Saturday, April 19, 2008

The real problem with our health care system: Female doctors ...

... now there's a Women's Bioethics Blog equivalent headline equivalent of those "Free Beer" postings on college campus bulletin boards. I only wish it was as facetious a headline.

What am I referring to? Why, an article in the April 28, 2008 issue of Businessweek, which you can hopefully read online here (although you may need a subscription). The take-home message: the looming shortage of doctors in the United States, estimated to be a deficit of 50-100K physicians by 2020, may be partially a result of the fact that female doctors work less than their male counterparts. They also see fewer patients, take time off to have children, and have the nerve to ask to work flexible schedules so they can actually nurture those kids they so unwisely produced. Thank god we've still got a couple of upstanding men who can pick up the slack. As one anonymously courageous male internist from New York so righteously complained: "The young women in our practice are always looking to get out of being on-call ... The rest of us have to pick up the slack."

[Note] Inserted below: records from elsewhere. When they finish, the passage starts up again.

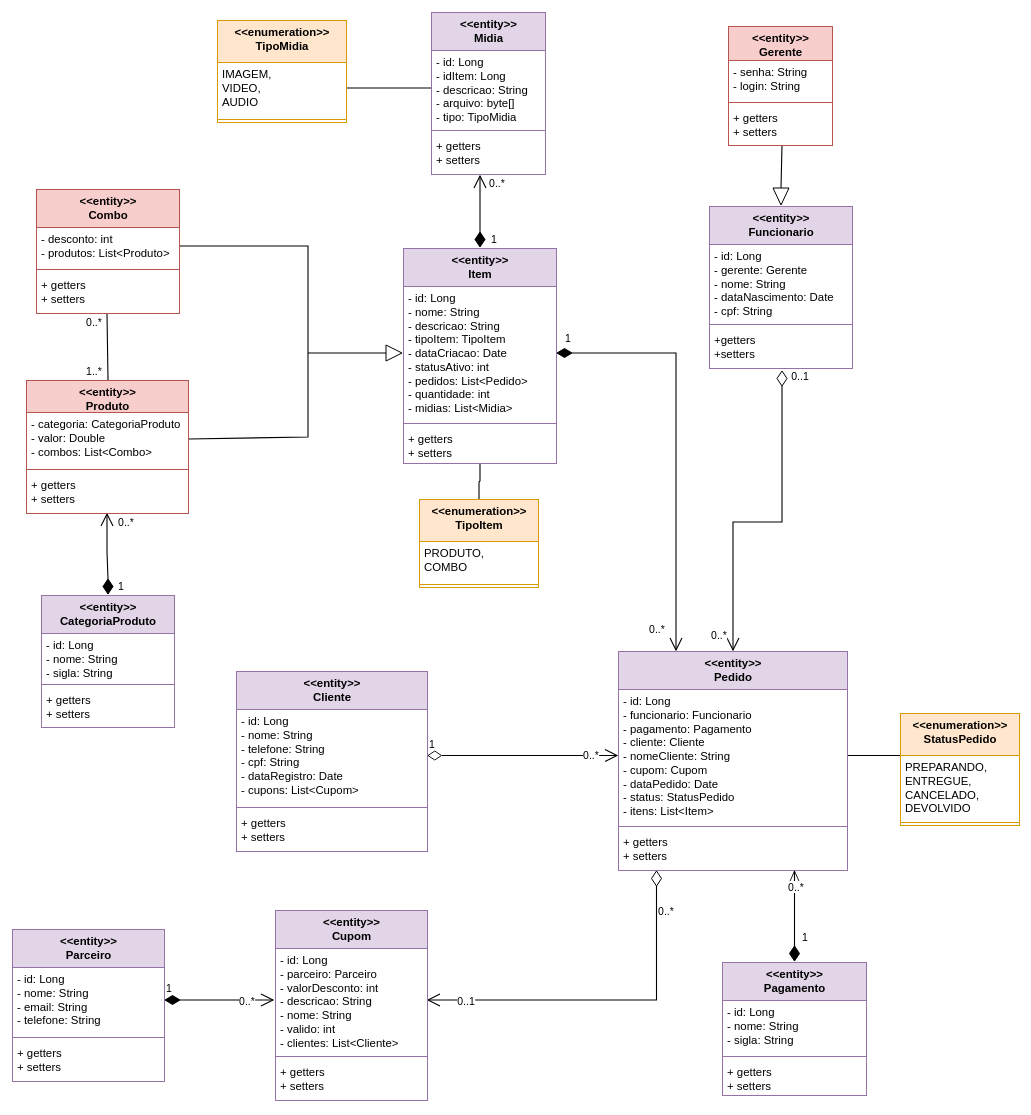
<!DOCTYPE html>
<html lang="pt">
<head>
<meta charset="utf-8">
<title>Diagrama de classes</title>
<style>
:root {
  --ink: #000; --paper: #fff;
  --purple: #e1d5e7; --purple-line: #9673a6;
  --red: #f8cecc; --red-line: #b85450;
  --orange: #ffe6cc; --orange-line: #d79b00;
}
* { box-sizing: border-box; margin: 0; padding: 0; }
html, body { width: 1031px; height: 1115px; overflow: hidden; background: var(--paper); }
body { font: 11.4px/13.75px "Liberation Sans", Arial, sans-serif; color: var(--ink); }
.diagram { position: relative; width: 1031px; height: 1115px; overflow: hidden; }
.edges { position: absolute; left: 0; top: 0; }
.edges .line { fill: none; stroke: var(--ink); stroke-width: 1.1; }
.edges .hollow { fill: var(--paper); stroke: var(--ink); }
.edges .solid { fill: var(--ink); stroke: var(--ink); }
.class {
  --fill: var(--purple); --line: var(--purple-line);
  position: absolute; display: grid; grid-template-rows: var(--head) var(--body) 1fr;
  background: var(--paper); border: 1px solid var(--line); white-space: nowrap;
}
.red { --fill: var(--red); --line: var(--red-line); }
.enum { --fill: var(--orange); --line: var(--orange-line); }
.class h2 {
  font: inherit; font-weight: bold; text-align: center; padding-top: 5px;
  background: var(--fill); border-bottom: 1px solid var(--line);
}
.class ul { list-style: none; padding: 5px 4px 0; }
.class .fields { border-bottom: 1px solid var(--line); }
.class .methods { padding-top: 9px; }
.label {
  position: absolute; transform: translate(-50%, -50%); font-size: 10.5px; line-height: 12px;
  background: var(--paper); white-space: nowrap;
}
</style>
</head>
<body>
<main class="diagram">
  <svg class="edges" width="1031" height="1115" viewBox="0 0 1031 1115" aria-hidden="true">
    <defs>
      <path id="diamond" d="M0 0L5 7.5L0 15L-5 7.5Z"/>
      <path id="arrow" d="M-6 12L0 0L6 12"/>
    </defs>
    <g class="line">
      <path d="M346 88H431"/>
      <path d="M480 232V176"/>
      <path d="M782 145L781 188"/>
      <path d="M179 246H308V437L189 439M308 353H386"/>
      <path d="M107 313L108 380"/>
      <path d="M108 579L107 552V514"/>
      <path d="M480 463V481L479 482V499"/>
      <path d="M572 353H676V650"/>
      <path d="M782 386V522H733V650"/>
      <path d="M442 755.5H617"/>
      <path d="M847 755.5H900"/>
      <path d="M656.5 886V1000H428"/>
      <path d="M794.5 947V871"/>
      <path d="M180 1000H273"/>
      <use href="#arrow" x="480" y="176"/>
      <use href="#arrow" x="107" y="514"/>
      <use href="#arrow" transform="translate(794.5 871) scale(.75 .85)"/>
      <use href="#arrow" transform="translate(676 650) rotate(180)"/>
      <use href="#arrow" transform="translate(733 650) rotate(180)"/>
      <use href="#arrow" transform="translate(617 755.5) rotate(90)"/>
      <use href="#arrow" transform="translate(273 1000) rotate(90)"/>
      <use href="#arrow" transform="translate(428 1000) rotate(-90)"/>
    </g>
    <g class="hollow">
      <polygon points="773,188 789,188 781,205"/>
      <polygon points="386,345 386,361 402,353"/>
      <use href="#diamond" x="782" y="371"/>
      <use href="#diamond" x="656.5" y="871"/>
      <use href="#diamond" transform="translate(428 755.5) rotate(-90) scale(.9)"/>
    </g>
    <g class="solid">
      <use href="#diamond" x="480" y="232"/>
      <use href="#diamond" x="108" y="579"/>
      <use href="#diamond" x="794.5" y="946"/>
      <use href="#diamond" transform="translate(557 353) rotate(-90) scale(.9 1)"/>
      <use href="#diamond" transform="translate(165 1000) rotate(-90) scale(.9 1)"/>
    </g>
  </svg>

  <span class="label" style="left:497px;top:183px">0..*</span>
  <span class="label" style="left:494px;top:239px">1</span>
  <span class="label" style="left:94px;top:322px">0..*</span>
  <span class="label" style="left:94px;top:371px">1..*</span>
  <span class="label" style="left:126px;top:522px">0..*</span>
  <span class="label" style="left:121px;top:586px">1</span>
  <span class="label" style="left:568px;top:338px">1</span>
  <span class="label" style="left:657px;top:629px">0..*</span>
  <span class="label" style="left:800px;top:376px">0..1</span>
  <span class="label" style="left:719px;top:635px">0..*</span>
  <span class="label" style="left:432px;top:744px">1</span>
  <span class="label" style="left:591px;top:755px">0..*</span>
  <span class="label" style="left:666px;top:911px">0..*</span>
  <span class="label" style="left:466px;top:1001px">0..1</span>
  <span class="label" style="left:796px;top:887px">0..*</span>
  <span class="label" style="left:805px;top:937px">1</span>
  <span class="label" style="left:169px;top:988px">1</span>
  <span class="label" style="left:247px;top:1001px">0..*</span>

  <section class="class enum" style="left:217px;top:20px;width:130px;height:103px;--head:42px;--body:57px">
    <h2>&lt;&lt;enumeration&gt;&gt;<br>TipoMidia</h2>
    <ul class="fields"><li>IMAGEM,</li><li>VIDEO,</li><li>AUDIO</li></ul>
  </section>

  <section class="class" style="left:431px;top:12px;width:115px;height:163px;--head:38px;--body:80px">
    <h2>&lt;&lt;entity&gt;&gt;<br>Midia</h2>
    <ul class="fields"><li>- id: Long</li><li>- idItem: Long</li><li>- descricao: String</li><li>- arquivo: byte[]</li><li>- tipo: TipoMidia</li></ul>
    <ul class="methods"><li>+ getters</li><li>+ setters</li></ul>
  </section>

  <section class="class red" style="left:728px;top:26px;width:105px;height:120px;--head:34px;--body:42px">
    <h2>&lt;&lt;entity&gt;&gt;<br>Gerente</h2>
    <ul class="fields"><li>- senha: String</li><li>- login: String</li></ul>
    <ul class="methods"><li>+ getters</li><li>+ setters</li></ul>
  </section>

  <section class="class red" style="left:36px;top:189px;width:144px;height:125px;--head:38px;--body:42px">
    <h2>&lt;&lt;entity&gt;&gt;<br>Combo</h2>
    <ul class="fields"><li>- desconto: int</li><li>- produtos: List&lt;Produto&gt;</li></ul>
    <ul class="methods"><li>+ getters</li><li>+ setters</li></ul>
  </section>

  <section class="class" style="left:403px;top:248px;width:154px;height:216px;--head:38px;--body:137px">
    <h2>&lt;&lt;entity&gt;&gt;<br>Item</h2>
    <ul class="fields"><li>- id: Long</li><li>- nome: String</li><li>- descricao: String</li><li>- tipoItem: TipoItem</li><li>- dataCriacao: Date</li><li>- statusAtivo: int</li><li>- pedidos: List&lt;Pedido&gt;</li><li>- quantidade: int</li><li>- midias: List&lt;Midia&gt;</li></ul>
    <ul class="methods"><li>+ getters</li><li>+ setters</li></ul>
  </section>

  <section class="class" style="left:709px;top:206px;width:144px;height:163px;--head:38px;--body:80px">
    <h2>&lt;&lt;entity&gt;&gt;<br>Funcionario</h2>
    <ul class="fields"><li>- id: Long</li><li>- gerente: Gerente</li><li>- nome: String</li><li>- dataNascimento: Date</li><li>- cpf: String</li></ul>
    <ul class="methods"><li>+getters</li><li>+setters</li></ul>
  </section>

  <section class="class red" style="left:26px;top:380px;width:163px;height:134px;--head:32px;--body:57px">
    <h2>&lt;&lt;entity&gt;&gt;<br>Produto</h2>
    <ul class="fields"><li>- categoria: CategoriaProduto</li><li>- valor: Double</li><li>- combos: List&lt;Combo&gt;</li></ul>
    <ul class="methods"><li>+ getters</li><li>+ setters</li></ul>
  </section>

  <section class="class enum" style="left:419px;top:499px;width:120px;height:89px;--head:42px;--body:43px">
    <h2>&lt;&lt;enumeration&gt;&gt;<br>TipoItem</h2>
    <ul class="fields"><li>PRODUTO,</li><li>COMBO</li></ul>
  </section>

  <section class="class" style="left:41px;top:595px;width:134px;height:133px;--head:38px;--body:51px">
    <h2>&lt;&lt;entity&gt;&gt;<br>CategoriaProduto</h2>
    <ul class="fields"><li>- id: Long</li><li>- nome: String</li><li>- sigla: String</li></ul>
    <ul class="methods"><li>+ getters</li><li>+ setters</li></ul>
  </section>

  <section class="class" style="left:236px;top:671px;width:192px;height:181px;--head:38px;--body:98px">
    <h2>&lt;&lt;entity&gt;&gt;<br>Cliente</h2>
    <ul class="fields"><li>- id: Long</li><li>- nome: String</li><li>- telefone: String</li><li>- cpf: String</li><li>- dataRegistro: Date</li><li>- cupons: List&lt;Cupom&gt;</li></ul>
    <ul class="methods"><li>+ getters</li><li>+ setters</li></ul>
  </section>

  <section class="class" style="left:618px;top:651px;width:230px;height:220px;--head:38px;--body:137px">
    <h2>&lt;&lt;entity&gt;&gt;<br>Pedido</h2>
    <ul class="fields"><li>- id: Long</li><li>- funcionario: Funcionario</li><li>- pagamento: Pagamento</li><li>- cliente: Cliente</li><li>- nomeCliente: String</li><li>- cupom: Cupom</li><li>- dataPedido: Date</li><li>- status: StatusPedido</li><li>- itens: List&lt;Item&gt;</li></ul>
    <ul class="methods"><li>+ getters</li><li>+ setters</li></ul>
  </section>

  <section class="class enum" style="left:900px;top:713px;width:120px;height:113px;--head:42px;--body:67px">
    <h2>&lt;&lt;enumeration&gt;&gt;<br>StatusPedido</h2>
    <ul class="fields"><li>PREPARANDO,</li><li>ENTREGUE,</li><li>CANCELADO,</li><li>DEVOLVIDO</li></ul>
  </section>

  <section class="class" style="left:275px;top:910px;width:153px;height:191px;--head:38px;--body:108px">
    <h2>&lt;&lt;entity&gt;&gt;<br>Cupom</h2>
    <ul class="fields"><li>- id: Long</li><li>- parceiro: Parceiro</li><li>- valorDesconto: int</li><li>- descricao: String</li><li>- nome: String</li><li>- valido: int</li><li>- clientes: List&lt;Cliente&gt;</li></ul>
    <ul class="methods"><li>+ getters</li><li>+ setters</li></ul>
  </section>

  <section class="class" style="left:12px;top:929px;width:153px;height:153px;--head:38px;--body:70px">
    <h2>&lt;&lt;entity&gt;&gt;<br>Parceiro</h2>
    <ul class="fields"><li>- id: Long</li><li>- nome: String</li><li>- email: String</li><li>- telefone: String</li></ul>
    <ul class="methods"><li>+ getters</li><li>+ setters</li></ul>
  </section>

  <section class="class" style="left:722px;top:962px;width:145px;height:134px;--head:38px;--body:56px">
    <h2>&lt;&lt;entity&gt;&gt;<br>Pagamento</h2>
    <ul class="fields"><li>- id: Long</li><li>- nome: String</li><li>- sigla: String</li></ul>
    <ul class="methods"><li>+ getters</li><li>+ setters</li></ul>
  </section>
</main>
</body>
</html>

On the plus side, women are more likely to go into understaffed, low-pay specialties like family practice, pediatrics and obstetrics. 

So who's at fault here I wonder? Could it be those selfish women who want: 1) to provide high quality and attentive preventive care, something our current system neglects; and 2) make sure that their kids aren't raised by Sesame Street and Nintendo? Or, could it be the current system that rewards those men (and women) who: 1) enter high paying and lucrative specialties; and 2) only see their kids on weekends during court-ordered and -supervised visits? Guess we'll have to choose ...

6 comments:

Anonymous said...

exactly.

Anonymous said...

Sad to say, us female med students hear this tripe on a daily basis. The old guard are still out there, working, and choosing the young doctors who gain entry to their specialties. Impressing the boss is the only way into the specialty. They seem to believe that competence is an all or nothing proposition, and that anything you do outside work has no relevance. I heard a registrar say yesterday "you have to practice working tired so you'll cope when you need to"??? What about all the mistakes you make when you're only practicing? Do those patients not count somehow?

Andie said...

What about having programs (such as paternity/family leave) that allow men to pick up the slack at home? And how about women demanding that men do just that? Why are women still expected to take care of all the home and childcare duties when they are now a part of the workforce?

Jaime said...

Last night Vermont Public Radio aired a fantastic debate/discussion on the policies of affirmative action in this country and how they are implemented for admissions process. The folks who debated were:

Ward Connerly: chairman of the American Civil Rights Institute, and member of the University of California Board of Regents.

Marvin Krislov: president of Oberlin College, and former vice president and general counsel at the University of Michigan.

Both arguments were superbly fascinating but I think one unexpected message that came from the discussion was that of gender in admissions and the workplace. It is UNDENIABLE and INCONTESTABLE that a women's role in society is still very much defined by male conventions...whether these manifest themselves overtly (less likely) or subversively (very common) is a moot point. The truth of such discrimination is in numbers, waving in front of society to see, just somehow, its impact is being strategically averted.

I am a pre-med student and have been exploring graduate/medical school for some time now. I've already heard the rumors of potential discrimination in my future applications or job searches. At my last scientific conference, I made it a point to ask the University representatives (many were deans and asst deans at medical schools) how women who have priorities of starting a family, without going too far past reproductive prime, manage the incredibly heavy workload and extensive time demands. Only one University Rep gave me more than 5 mins to discuss this concern...and thankfully, this particular Rep was a man.

I think we are starting the movement though. By more women pursuing careers in science and medicine, we are making the demands and modulating the system to serve the needs of EVERYONE. I'm going to do my best to be a contributing factor.

davegkugler said...

How about training more physicians so each of them can work less. I don't know general numbers, but I know at UW in Seattle approximately 5500 people applied for admittance to medical school this past year, and somewhere around 120 are accepted for Washington State (~200 total for the WWAMI states). With a coming "deficit of physicians", I can't grasp why we simply don't train more of them.

I think your latter points about the current system are spot on; with the extremely limited numbers of seats, only the most competitive (and 'competitive-types' of people) get in. These are people that plan on specializing, and sub-specializing, and are rewarded for doing such. It's fantastic that we still see doctors going into understaffed, lower-paying positions. If it skews such that these physicians are mostly women, then awesome, let's see more women physicians... which is also the trend, if you check. ;-]

Kelly Hills said...

Dave - well, I can answer for why UW admits such a small class. Many med school courses are shared resource, with MHE and other departments, which means that although the incoming class size is "small", in reality students are still ending up in huge classrooms. It's a matter of space, budget, resources, etc. To add in another 50 people would probably require entirely new classrooms, more professors, and more space - something that UW, not to mention most medical schools, simply don't have at a premium.